• _PROBLEM DESCRIPTION_:
Check every line below for the string "offset". Copy the ones that have it.

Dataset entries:
※

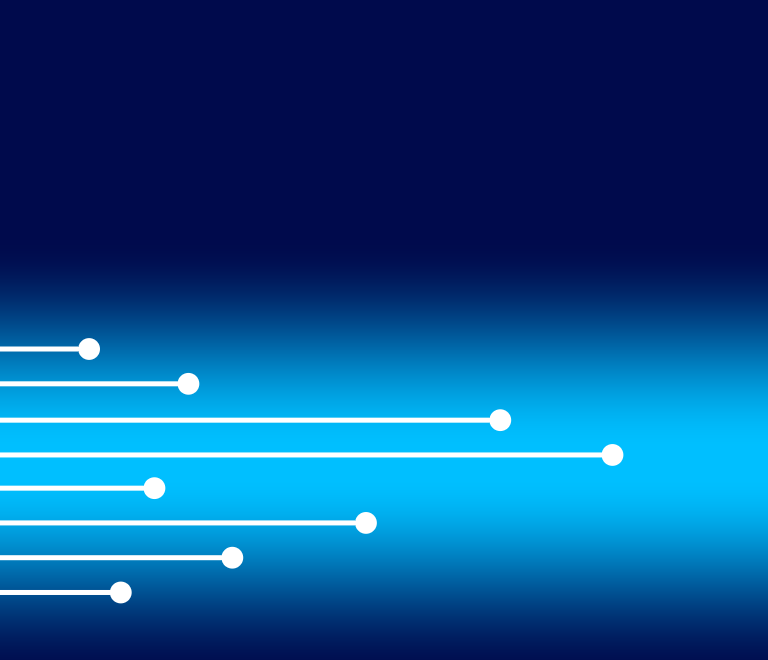
A Shadertoy shader for this background:

```glsl
const int ROWS = 8;
const float TIPS[ROWS] = float[](0.135, 0.2855, 0.758, 0.928, 0.234, 0.5545, 0.352, 0.183);

const vec3 NAVY = vec3(0.0, 0.04, 0.30);
const vec3 CYAN = vec3(0.0, 0.75, 1.0);
const vec3 WHITE = vec3(1.0);

// Soft horizontal band: fades in below top, out towards bottom
float glowBand(float y, float bottom, float coreLow, float coreHigh, float top) {
    return smoothstep(bottom, coreLow, y) * (1.0 - smoothstep(coreHigh, top, y));
}

// Evenly spaced rows, with the brightest pair nudged down
float rowHeight(float row, float first, float spacing) {
    float offset = row - 2.5;
    return first - spacing * row - 0.004 * exp(-2.0 * offset * offset);
}

// Line from the left edge to the tip
float lineDistance(vec2 p, vec2 tip, float halfWidth) {
    return max(abs(p.y - tip.y) - halfWidth, p.x - tip.x);
}

float discDistance(vec2 p, vec2 center, float radius) {
    return length(p - center) - radius;
}

float coverage(float dist, float pixel) {
    return clamp(0.5 - dist / pixel, 0.0, 1.0);
}

void mainImage(out vec4 fragColor, in vec2 fragCoord) {
    // Canvas height is one unit
    float pixel = 1.0 / iResolution.y;
    vec2 p = fragCoord * pixel;

    // Background gradient
    float glow = glowBand(p.y, -0.03, 0.28, 0.318, 0.636);
    vec3 color = mix(NAVY, CYAN, glow);

    // Lines ending in round dots
    float dist = 1.0;
    for (int i = 0; i < ROWS; i++) {
        vec2 tip = vec2(TIPS[i], rowHeight(float(i), 0.4712, 0.0527));
        dist = min(dist, lineDistance(p, tip, 0.0038));
        dist = min(dist, discDistance(p, tip, 0.0165));
    }
    color = mix(color, WHITE, coverage(dist, pixel));

    fragColor = vec4(color, 1.0);
}
```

※

• _EXERCISE RESULT_:
    float offset = row - 2.5;
    return first - spacing * row - 0.004 * exp(-2.0 * offset * offset);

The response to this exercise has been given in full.